BPRI gets 49K to conduct field research on wait times and lane reconfiguration at the border
The Border Policy Research Institute at Western Washington University has received $49,000 in funding to conduct field research on wait times and lane reconfiguration at the border.
In collaboration with U.S. Customs and Border Protection, Canada Border Services Agency, the BC Ministry of Transportation, Washington State Department of Transportation, and Whatcom Council of Governments, the BPRI will collect and analyze data on wait times as part of a pilot to examine alternative use of the dedicated Free and Secure Trade (FAST) truck lane at the Blaine port-of-entry.
Use of the FAST lane is minimal, causing stakeholders and border officials to question the continued dedicated use of a valuable highway lane. Discussion of this issue has been a part of the formal dialogue that is being conducted between the Governor of Washington and the Premier of B.C.

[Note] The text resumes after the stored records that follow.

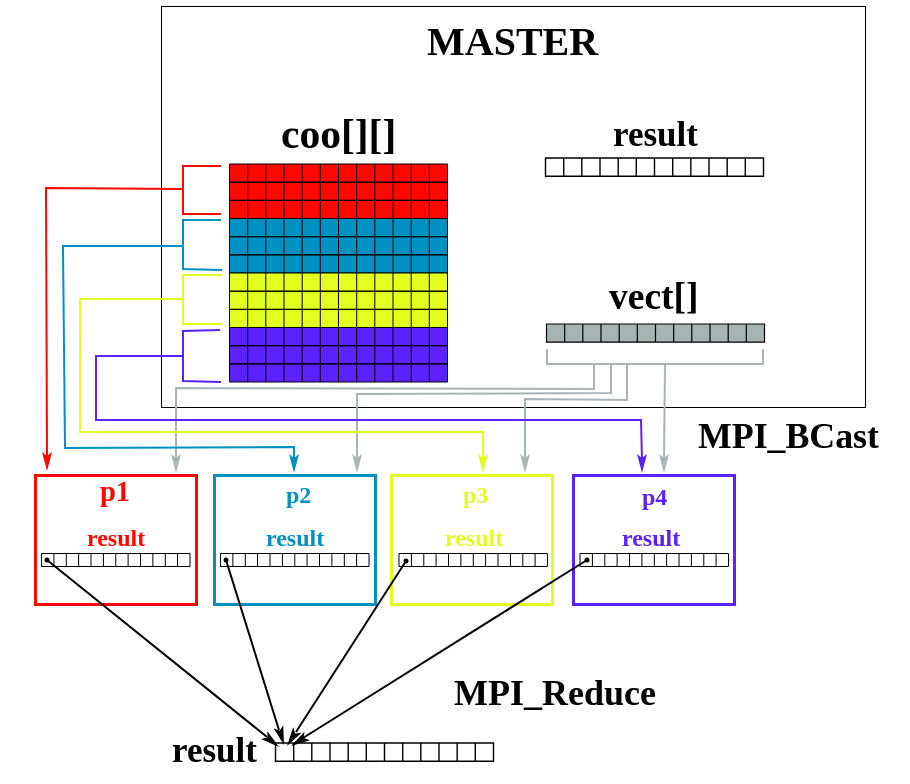
<!DOCTYPE html>
<html lang="en">
<head>
<meta charset="utf-8">
<title>MPI broadcast and reduce diagram</title>
<style>
:root {
  --ink: #000;
  --paper: #fff;
  --red: #ff0800;
  --blue: #0091c2;
  --yellow: #e2ff1f;
  --violet: #5b22ff;
  --grey: #a9b5b5;
  --cell-grey: #a8b4b4;
}
* { box-sizing: border-box; margin: 0; padding: 0; }
html, body { width: 910px; height: 784px; overflow: hidden; background: var(--paper); }
.diagram {
  position: relative; width: 910px; height: 784px; color: var(--ink);
  font-family: "Liberation Serif", "Times New Roman", serif; font-weight: 700;
}
.master { position: absolute; left: 161px; top: 6px; width: 705px; height: 402px; border: 1.5px solid var(--ink); }
.process { position: absolute; top: 474px; width: 164px; height: 132px; border: 3px solid; }
.label { position: absolute; line-height: 1; white-space: nowrap; font-size: 35px; font-weight: 700; }
.process .label { font-size: 24px; }
.process .name { left: 70px; top: 6px; }
.process .output { left: 50px; top: 49px; }
.p1 { left: 34px; color: var(--red); }
.p2 { left: 213px; color: var(--blue); }
.p3 { left: 390px; color: var(--yellow); }
.p4 { left: 572px; color: var(--violet); }
.p1 .name { left: 63px; top: 1px; font-size: 28.5px; }
.p3 .output { left: 52px; }
.p4 .name { left: 67px; top: 8px; }
.p4 .output { left: 47px; }
.master-title { left: 427px; top: 21.5px; font-size: 40px; }
.coo-title { left: 281px; top: 114px; font-size: 41.5px; }
.result-title { left: 613px; top: 117px; }
.vect-title { left: 609px; top: 277.5px; font-size: 37.5px; }
.bcast { left: 698px; top: 419px; font-size: 35.8px; }
.reduce { left: 454px; top: 675px; font-size: 36px; }
.final-title { left: 172px; top: 733px; }
.drawing { position: absolute; left: 0; top: 0; }
.red { color: var(--red); }
.blue { color: var(--blue); }
.yellow { color: var(--yellow); }
.violet { color: var(--violet); }
.grey { color: var(--grey); }
.connector { fill: none; stroke: currentColor; stroke-width: 2; }
.head { fill: currentColor; }
.band { fill: currentColor; }
.lines { fill: none; stroke: var(--ink); }
</style>
</head>
<body>
<main class="diagram">
  <section class="master"></section>
  <h1 class="label master-title">MASTER</h1>
  <h2 class="label coo-title">coo[][]</h2>
  <h2 class="label result-title">result</h2>
  <h2 class="label vect-title">vect[]</h2>
  <p class="label bcast">MPI_BCast</p>

  <section class="process p1"><h3 class="label name">p1</h3><p class="label output">result</p></section>
  <section class="process p2"><h3 class="label name">p2</h3><p class="label output">result</p></section>
  <section class="process p3"><h3 class="label name">p3</h3><p class="label output">result</p></section>
  <section class="process p4"><h3 class="label name">p4</h3><p class="label output">result</p></section>

  <p class="label reduce">MPI_Reduce</p>
  <p class="label final-title">result</p>

  <svg class="drawing" width="910" height="784" viewBox="0 0 910 784" aria-hidden="true">
    <defs>
      <path id="array" d="M0 0H218V18.2H0ZM18.2 0v18M36.3 0v18M54.5 0v18M72.7 0v18M90.8 0v18M109 0v18M127.2 0v18M145.3 0v18M163.5 0v18M181.7 0v18M199.8 0v18"/>
      <path id="small-array" d="M0 0H148.5V13H0ZM12.4 0v13M24.8 0v13M37.1 0v13M49.5 0v13M61.9 0v13M74.3 0v13M86.6 0v13M99 0v13M111.4 0v13M123.8 0v13M136.1 0v13"/>
      <g id="three-rows">
        <rect class="band" width="218" height="54.5"/>
        <g class="lines" stroke-width="1">
          <use href="#array"/><use href="#array" y="18.2"/><use href="#array" y="36.3"/>
        </g>
      </g>
      <path id="arrowhead" class="head" d="M0 0L-5 -19L0 -15L5 -19Z"/>
    </defs>

    <g id="matrix">
      <use class="red" href="#three-rows" x="229.5" y="164"/>
      <use class="blue" href="#three-rows" x="229.5" y="218.5"/>
      <use class="yellow" href="#three-rows" x="229.5" y="273"/>
      <use class="violet" href="#three-rows" x="229.5" y="327.5"/>
    </g>

    <g id="arrays" class="lines" stroke-width="1.4">
      <use href="#array" x="545.5" y="158"/>
      <rect x="546.5" y="324" width="218" height="18.2" fill="var(--cell-grey)" stroke="none"/>
      <use href="#array" x="546.5" y="324" stroke-width="1.2"/>
      <use href="#array" x="275.5" y="743"/>
    </g>
    <g id="partial-results" class="lines" stroke-width="1">
      <use href="#small-array" x="41.5" y="553.5"/>
      <use href="#small-array" x="220.5" y="553.5"/>
      <use href="#small-array" x="399" y="553.5"/>
      <use href="#small-array" x="580" y="553.5"/>
    </g>

    <g id="broadcast" class="grey">
      <path class="connector" d="M547 349V364H763V349M594 364V389L176 388V460M611 364V393L357 394V460M627 364V400L525 399V460M665 364L664 460"/>
      <use href="#arrowhead" x="176" y="473"/>
      <use href="#arrowhead" x="357" y="473"/>
      <use href="#arrowhead" x="525" y="473"/>
      <use href="#arrowhead" x="664" y="473"/>
    </g>

    <g id="scatter">
      <g class="red">
        <path class="connector" d="M221 166H183V214H221M183 189L46 188L47 458"/>
        <use href="#arrowhead" x="47" y="471"/>
      </g>
      <g class="blue">
        <path class="connector" d="M221 220H183V269L222 270M183 246H63L65 448L294 447V460"/>
        <use href="#arrowhead" x="294" y="473"/>
      </g>
      <g class="yellow">
        <path class="connector" d="M222 275H183V324H221M183 299H80V432H483V460"/>
        <use href="#arrowhead" x="483" y="473"/>
      </g>
      <g class="violet">
        <path class="connector" d="M220 330L183 331V381L221 382M183 356H96V420H641L642 460"/>
        <use href="#arrowhead" x="642" y="473"/>
      </g>
    </g>

    <g id="reduction">
      <path class="connector" d="M47 560L267 737M226 560L279 730M406 561L296 732M587 560L303 738"/>
      <circle cx="47" cy="560" r="2.5"/>
      <circle cx="226" cy="560" r="2.5"/>
      <circle cx="406" cy="561" r="2.5"/>
      <circle cx="587" cy="560" r="2.5"/>
      <use href="#arrowhead" transform="translate(279 747) rotate(-51)"/>
      <use href="#arrowhead" transform="translate(284 745) rotate(-17)"/>
      <use href="#arrowhead" transform="translate(287 746) rotate(33)"/>
      <use href="#arrowhead" transform="translate(291 746) rotate(58)"/>
    </g>
  </svg>
</main>
</body>
</html>
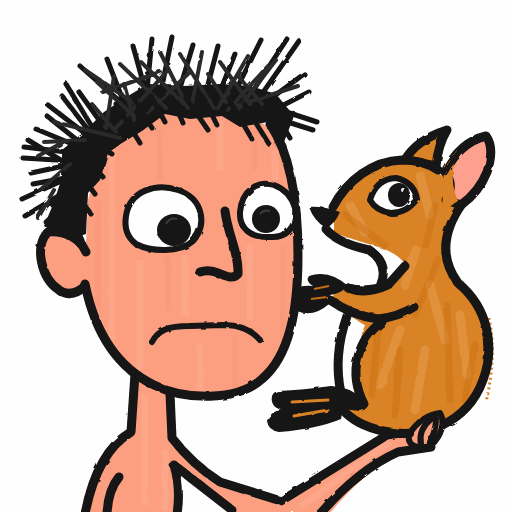
<!DOCTYPE html>
<html lang="en">
<head>
<meta charset="utf-8">
<title>Man holding a squirrel</title>
<style>
:root {
  --paper: #fefefe;
  --ink: #131313;
  --skin: #fb9f80;
  --skin-light: #ffb297;
  --skin-deep: #f48f70;
  --fur: #d98226;
  --fur-light: #e9a052;
  --fur-deep: #c66d12;
  --ear-pink: #fda08e;
}
html, body { margin: 0; background: var(--paper); overflow: hidden; }
svg { display: block; width: 512px; height: 512px; }
.skin { fill: var(--skin); }
.fur { fill: var(--fur); }
.white { fill: var(--paper); }
.ink { fill: var(--ink); }
.line { fill: none; stroke: var(--ink); stroke-width: 9; stroke-linecap: round; stroke-linejoin: round; }
.outlined { stroke: var(--ink); stroke-width: 9; stroke-linecap: round; stroke-linejoin: round; }
.thin { stroke-width: 6; }
.skin-wash { fill: none; stroke: var(--skin-light); stroke-width: 7; opacity: .35; }
.skin-shade { fill: none; stroke: var(--skin-deep); stroke-width: 6; opacity: .35; }
.fur-wash { fill: none; stroke: var(--fur-light); stroke-width: 9; opacity: .45; stroke-linecap: round; }
.fur-shade { fill: none; stroke: var(--fur-deep); stroke-width: 7; opacity: .4; stroke-linecap: round; }
.hair { fill: none; stroke: var(--ink); stroke-width: 5; stroke-linecap: round; }
.hair-fine { fill: none; stroke: #2b2b2b; stroke-width: 4; stroke-linecap: round; }
</style>
</head>
<body>
<svg viewBox="0 0 512 512" role="img" aria-label="Marker drawing of a spiky-haired man frowning at a squirrel on his hand">
  <defs>
    <filter id="marker-edge" x="0" y="0" width="512" height="512" filterUnits="userSpaceOnUse">
      <feTurbulence type="fractalNoise" baseFrequency=".09" numOctaves="2" seed="4" result="grain"/>
      <feDisplacementMap in="SourceGraphic" in2="grain" scale="2.5"/>
    </filter>
    <clipPath id="face-area"><path d="M88 200 C100 150 125 118 180 110 Q245 108 273 130 C290 160 299 205 299 255 C298 315 288 358 262 380 C238 400 185 397 155 384 C115 366 95 330 84 286Z"/></clipPath>
    <clipPath id="squirrel-area"><path d="M334 207 C345 180 372 160 402 160 Q428 160 446 180 L462 205 C440 235 440 258 458 283 C487 308 497 345 483 380 C468 424 420 440 383 430 Q350 420 340 408 L365 398 Q352 370 364 325 L330 302 L372 290 L386 268 L375 248 L334 236Z"/></clipPath>
  </defs>
  <rect class="white" width="512" height="512"/>

  <g id="drawing" filter="url(#marker-edge)">
    <g id="man-body">
      <path class="skin" d="M135 374 L131 430 Q98 452 87 512 L331 512 Q362 474 400 452 L434 443 Q442 428 438 416 L416 432 L386 436 L281 500 L216 481 Q190 462 172 438 L169 388Z"/>
      <path class="skin-wash" d="M145 395V505 M165 450V510 M300 507 L390 442"/>
      <path class="white" d="M174 464 Q181 490 179 512 L230 512 Q210 488 174 464Z"/>
      <path class="line" d="M135 374 L131 432 Q97 452 85 514"/>
      <path class="line" d="M170 394 L172 438 Q193 465 220 482 L281 501 L384 437"/>
      <path class="line" d="M174 465 Q181 488 177 514 M174 465 L232 510"/>
      <path class="line" d="M119 477 Q108 490 107 514"/>
      <path class="line" d="M320 514 Q358 470 398 452 L431 447"/>
    </g>

    <g id="man-head">
      <path class="skin outlined" d="M86 250 Q72 230 48 232 C34 246 41 278 59 290 Q72 299 86 285"/>
      <path class="skin" d="M88 200 C100 150 125 118 180 110 Q245 108 273 130 C290 160 299 205 299 255 C298 315 288 358 262 380 C238 400 185 397 155 384 C115 366 95 330 84 286Z"/>
      <g clip-path="url(#face-area)">
        <path class="skin-wash" d="M112 150V340 M140 260V370 M185 255V315 M200 345V395 M250 245V320 M275 150V180 M220 120V170"/>
        <path class="skin-shade" d="M98 200V310 M160 130V180 M168 255V310 M235 335V390 M283 245V350 M255 130V170"/>
      </g>
      <path class="line" d="M270 124 C291 155 298 205 298 255 C298 312 289 356 262 379 C237 402 184 400 154 385 C114 366 94 328 85 284"/>
      <path class="line" d="M86 252 Q80 240 72 235"/>

      <g id="hair">
        <path class="ink" d="M44 226 L52 207 L62 178 L62 150 L84 132 L104 112 L128 96 L148 84 L184 86 L220 84 L250 86 L276 94 L294 116 L284 142 L268 122 L240 127 L222 116 L190 119 L165 114 L142 131 L122 143 L108 153 L100 180 L88 193 L86 234 L68 240Z"/>
        <path class="hair" d="M80 66 L132 112 M107 59 L126 108 M133 46 L148 100 M152 39 L146 100 M172 37 L160 96 M193 45 L177 98 M218 46 L204 100 M235 54 L215 104 M261 40 L232 98 M287 39 L243 106 M299 41 L252 108 M304 74 L258 108 M309 92 L258 118 M317 122 L262 104 M313 130 L256 112"/>
        <path class="hair" d="M66 84 L100 140 M79 92 L112 138 M62 96 L96 140 M48 105 L104 148 M47 116 L92 152 M36 129 L94 153 M24 147 L92 155 M23 158 L90 162 M31 173 L92 160 M22 199 L90 168 M25 216 L88 180 M35 210 L92 176 M46 222 L86 186 M58 232 L84 186"/>
        <path class="hair-fine" d="M85 70 L140 107 M97 82 L134 116 M120 64 L166 108 M141 62 L184 104 M160 52 L188 108 M180 54 L214 108 M202 52 L192 104 M220 62 L250 104 M248 56 L218 108 M268 66 L228 110 M276 60 L236 112 M298 86 L236 106 M103 92 L160 72 M114 76 L106 128 M190 72 L144 116 M168 70 L116 128"/>
        <path class="hair" d="M116 104 L140 143 M135 100 L152 128 M151 96 L165 122 M172 98 L183 123 M186 98 L208 130 M203 97 L217 125 M228 98 L252 139 M244 104 L269 144 M260 104 L284 146 M271 106 L290 138 M88 140 L112 154 M78 150 L103 177 M76 168 L95 194 M69 184 L91 214 M66 205 L82 240 M50 202 L76 230 M28 140 L80 172 M33 184 L76 176"/>
        <path class="hair-fine" d="M54 122 L120 138 M60 144 L38 156 M44 142 L85 140 M40 190 L70 164 M54 190 L38 218 M92 104 L116 132 M124 84 L134 120 M208 74 L226 102 M238 76 L262 104"/>
      </g>

      <g id="man-face">
        <path class="white outlined thin" d="M126 216 C130 190 156 183 178 190 C204 199 207 225 193 241 C180 253 151 252 136 244 Q123 234 126 216Z"/>
        <ellipse class="ink" cx="174" cy="230" rx="17" ry="16"/>
        <path class="white outlined thin" d="M240 212 C242 190 258 180 274 185 Q290 191 295 208 C297 228 286 238 270 237 C250 238 239 228 240 212Z"/>
        <circle class="ink" cx="266" cy="219" r="14"/>
        <path d="M166 224 Q170 217 177 219 M260 214 Q264 209 270 211" fill="none" stroke="#3c3c3c" stroke-width="2"/>
        <path class="line" d="M225 211 C228 235 239 253 238 274 C229 284 217 266 200 272"/>
        <path class="line thin" d="M152 342 C158 330 169 326 189 326 L224 325 Q247 325 260 340"/>
      </g>
    </g>

    <g id="squirrel">
      <path class="fur outlined" d="M405 160 Q416 140 447 130 Q438 145 436 166Z"/>
      <path class="fur" d="M334 207 C345 180 372 160 402 160 Q428 160 446 180 L462 205 C440 235 440 258 458 283 C487 308 497 345 483 380 C468 424 420 440 383 430 Q350 420 340 408 L365 398 Q352 370 364 325 L330 302 L372 290 L386 268 L375 248 L334 236Z"/>
      <g clip-path="url(#squirrel-area)">
        <path class="fur-wash" d="M350 205 L365 232 M420 175 L430 215 M416 250 L405 285 M430 285 L445 340 M400 330 L380 385 M460 315 L467 375 M425 350 L415 410"/>
        <path class="fur-shade" d="M345 215 L385 245 M435 205 L426 245 M438 260 L415 315 M378 330 L372 395 M447 305 L450 400 M400 350 L395 415 M475 345 L465 400"/>
      </g>
      <path d="M489 318 Q497 355 486 402" fill="none" stroke="var(--fur)" stroke-width="3" stroke-dasharray="2 3"/>
      <path class="white" d="M331 232 Q355 240 375 246 Q397 252 406 265 Q394 270 382 288 Q388 267 371 257 Q348 252 331 232Z"/>
      <path class="white" d="M346 318 L365 325 Q350 360 357 394 L341 391 Q333 360 346 318Z"/>
      <path class="outlined" fill="var(--ear-pink)" d="M445 172 Q460 142 486 136 Q495 148 487 172 Q479 192 461 205 L446 200 Q455 185 445 172Z"/>
      <path class="fur" d="M444 166 L457 150 Q448 180 458 201 L442 212Z"/>
      <path class="line thin" d="M445 172 Q459 146 486 136"/>
      <path class="line" d="M333 207 C347 180 373 161 402 160 Q423 160 438 170"/>
      <path class="line" d="M462 204 C441 234 441 260 458 283 C487 307 496 345 483 380 C467 424 422 440 383 431 Q356 425 343 410"/>
      <path class="ink" d="M309 207 Q323 206 340 212 Q335 224 326 228 Q314 221 309 207Z"/>
      <path class="line" d="M326 229 Q337 243 369 250 Q389 263 381 284"/>
      <path class="line" d="M405 266 L388 285 Q368 293 348 288"/>
      <path class="white outlined thin" d="M370 200 Q376 179 396 178 Q414 182 417 199 Q407 213 391 213 Q376 211 370 200Z"/>
      <ellipse class="ink" cx="399" cy="195" rx="11" ry="12"/>
      <circle class="white" cx="403" cy="190" r="2"/>

      <g id="squirrel-arm">
        <path class="fur" d="M336 286 Q360 300 388 286 L414 306 Q390 322 363 315 L332 300Z"/>
        <path class="line" d="M348 288 Q366 295 388 285 M330 300 Q353 316 378 319 Q398 317 414 307"/>
        <path class="ink" d="M309 276 Q329 269 348 286 Q342 293 330 295 L329 304 Q313 318 297 311 Q290 304 296 296 L293 290 Q300 285 313 286 Q305 281 309 276Z"/>
        <path d="M314 289 L329 286 M311 299 L327 297" stroke="var(--fur-deep)" stroke-width="2"/>
      </g>
      <path class="line" d="M347 316 Q333 356 341 393 M382 322 C359 338 347 371 364 404"/>
      <g id="squirrel-foot">
        <path class="ink" d="M279 391 Q303 390 331 386 Q349 386 366 401 Q370 409 360 411 L343 409 L341 419 Q317 429 279 432 Q268 430 267 421 Q270 411 282 410 Q270 407 272 396 Q274 391 279 391Z"/>
        <path d="M292 402 L328 400 M294 416 L328 410" stroke="var(--fur)" stroke-width="3" stroke-linecap="round"/>
      </g>
    </g>

    <g id="man-hand">
      <path class="skin outlined thin" d="M384 437 L410 433 Q421 416 440 413 Q446 423 438 437 Q431 449 420 447 Q407 446 409 435"/>
      <path class="line thin" d="M386 433 L411 434 M421 444 Q418 430 431 419 M430 442 Q436 430 436 419"/>
    </g>
  </g>
</svg>
</body>
</html>
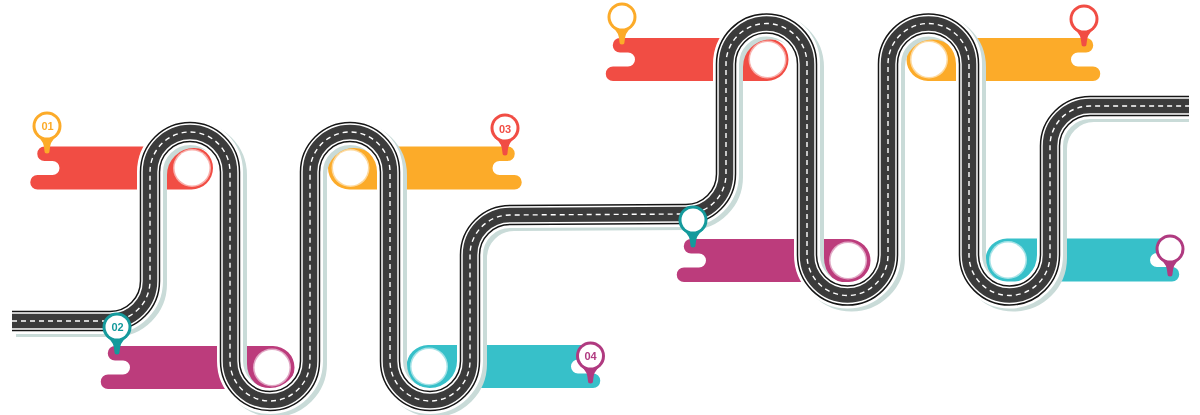
<!DOCTYPE html>
<html lang="en">
<head>
<meta charset="utf-8">
<title>Road map infographic</title>
<style>
:root {
  --red: #f14d44;
  --orange: #fcab29;
  --purple: #bc3c7c;
  --purple-pin: #b03a80;
  --turquoise: #37c0c9;
  --teal: #149a9c;
  --asphalt: #3b3b3b;
  --edge: #151515;
  --shadow: #c9dbd8;
  --paper: #fff;
}
* { margin: 0; padding: 0; box-sizing: border-box; }
body { width: 1200px; height: 415px; overflow: hidden; background: var(--paper); }
.roadmap { position: relative; width: 1200px; height: 415px; overflow: hidden; }
.roadmap svg { position: absolute; left: 0; top: 0; display: block; }
.red { color: var(--red); }
.orange { color: var(--orange); }
.purple { color: var(--purple); }
.purple-pin { color: var(--purple-pin); }
.turquoise { color: var(--turquoise); }
.teal { color: var(--teal); }
.road use { fill: none; }
.road-shadow { stroke: var(--shadow); stroke-width: 26; }
.road-verge { stroke: var(--paper); stroke-width: 26; }
.road-edge { stroke: var(--edge); stroke-width: 20.5; }
.road-stripe { stroke: var(--paper); stroke-width: 17.5; }
.road-asphalt { stroke: var(--asphalt); stroke-width: 14.5; }
.road-dashes { stroke: var(--paper); stroke-width: 1.4; stroke-dasharray: 5 4; }
.steps { list-style: none; }
.steps li {
  position: absolute; width: 24px; height: 14px; margin: -7px 0 0 -12px;
  font: 700 11px/14px "Liberation Sans", Arial, sans-serif; text-align: center;
}
.step-1 { left: 47.5px; top: 126px; }
.step-2 { left: 117.5px; top: 327px; }
.step-3 { left: 505px; top: 129px; }
.step-4 { left: 590.5px; top: 356px; }
</style>
</head>
<body>
<main class="roadmap">
  <svg width="1200" height="415" viewBox="0 0 1200 415" aria-hidden="true">
    <defs>
      <g id="banner-disc">
        <circle r="19" fill="#fff" opacity=".55"/>
        <circle r="17.5" fill="#fff"/>
      </g>
      <g id="banner">
        <path fill="currentColor" d="M14 0H172a21.500 21.500 0 0 1 0 43H7a7 7 0 0 1 0-14.500H22a7 7 0 0 0 0-14H14a7 7 0 0 1 0-14.500z"/>
        <use href="#banner-disc" x="171" y="21.500"/>
      </g>
      <g id="banner-short">
        <path fill="currentColor" d="M14 0H161a21.500 21.500 0 0 1 0 43H7a7 7 0 0 1 0-14.500H22a7 7 0 0 0 0-14H14a7 7 0 0 1 0-14.500z"/>
        <use href="#banner-disc" x="161.500" y="21.500"/>
      </g>
      <g id="pin">
        <path fill="currentColor" d="M-9 11Q-3 15-2.500 25a2.500 2.500 0 0 0 5 0Q3 15 9 11z"/>
        <circle r="14.500" fill="currentColor"/>
        <circle r="11.500" fill="#fff"/>
      </g>
      <path id="road-line" d="M12 321H110A40 40 0 0 0 150 281V172A40 40 0 0 1 230 172V361A40 40 0 0 0 310 361V172A40 40 0 0 1 390 172V361A40 40 0 0 0 470 361V255A40 40 0 0 1 510 215L686 214A40 40 0 0 0 726 174V64A40.500 40.500 0 0 1 807 64V255A40.500 40.500 0 0 0 888 255V64A40.500 40.500 0 0 1 969 64V255A40.500 40.500 0 0 0 1050 255V146A40 40 0 0 1 1090 106H1189"/>
      <clipPath id="road-ends"><rect x="12" width="1177" height="415"/></clipPath>
    </defs>

    <g class="banners">
      <use href="#banner-short" class="red" transform="translate(30.500 146.500)"/>
      <use href="#banner" class="orange" transform="translate(521.500 146.500) scale(-1 1)"/>
      <use href="#banner" class="purple" transform="translate(101 346)"/>
      <use href="#banner" class="turquoise" transform="translate(600 345)scale(-1 1)"/>
      <use href="#banner-short" class="red" transform="translate(606 38)"/>
      <use href="#banner" class="orange" transform="translate(1100 38)scale(-1 1)"/>
      <use href="#banner" class="purple" transform="translate(677 239)"/>
      <use href="#banner" class="turquoise" transform="translate(1179 238.500)scale(-1 1)"/>
    </g>

    <g class="road" clip-path="url(#road-ends)">
      <use href="#road-line" class="road-shadow" x="4" y="3"/>
      <use href="#road-line" class="road-verge"/>
      <use href="#road-line" class="road-edge"/>
      <use href="#road-line" class="road-stripe"/>
      <use href="#road-line" class="road-asphalt"/>
      <use href="#road-line" class="road-dashes"/>
    </g>

    <g class="pins">
      <use href="#pin" class="orange" x="47" y="126"/>
      <use href="#pin" class="teal" x="117" y="327"/>
      <use href="#pin" class="red" x="505" y="128"/>
      <use href="#pin" class="purple-pin" x="590.500" y="356"/>
      <use href="#pin" class="orange" x="622" y="17"/>
      <use href="#pin" class="teal" x="693" y="220"/>
      <use href="#pin" class="red" x="1084" y="19"/>
      <use href="#pin" class="purple-pin" x="1170" y="249"/>
    </g>
  </svg>
  <ol class="steps">
    <li class="step-1 orange">01</li>
    <li class="step-2 teal">02</li>
    <li class="step-3 red">03</li>
    <li class="step-4 purple-pin">04</li>
  </ol>
</main>
</body>
</html>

In this project, the BPRI first will monitor the existing lane configuration. The lane will then be reconfigured for general-purpose use. The BPRI will then measure the performance of the new configuration and report upon its efficacy. The project is the latest component of a thread of research that began in 2009, when the BPRI funded and staffed a field data collection effort, together with a modeling analysis of alternate uses of the FAST lane.
Based on that BPRI report, U.S. Customs has proposed this pilot project. The field effort will occur between Feb. 22 and April 14, 2011, with funding provided by the Washington State Department of Transportation.
WWU’s Border Policy Research Institute is a multi-disciplinary research institute focused on policy research dealing with transportation, mobility and security issues affecting the Canada-U.S. border. Western established the BPRI to further its mission of promoting research, academic programs and public programming on critical policy issues affecting the Pacific Northwest region and Canada.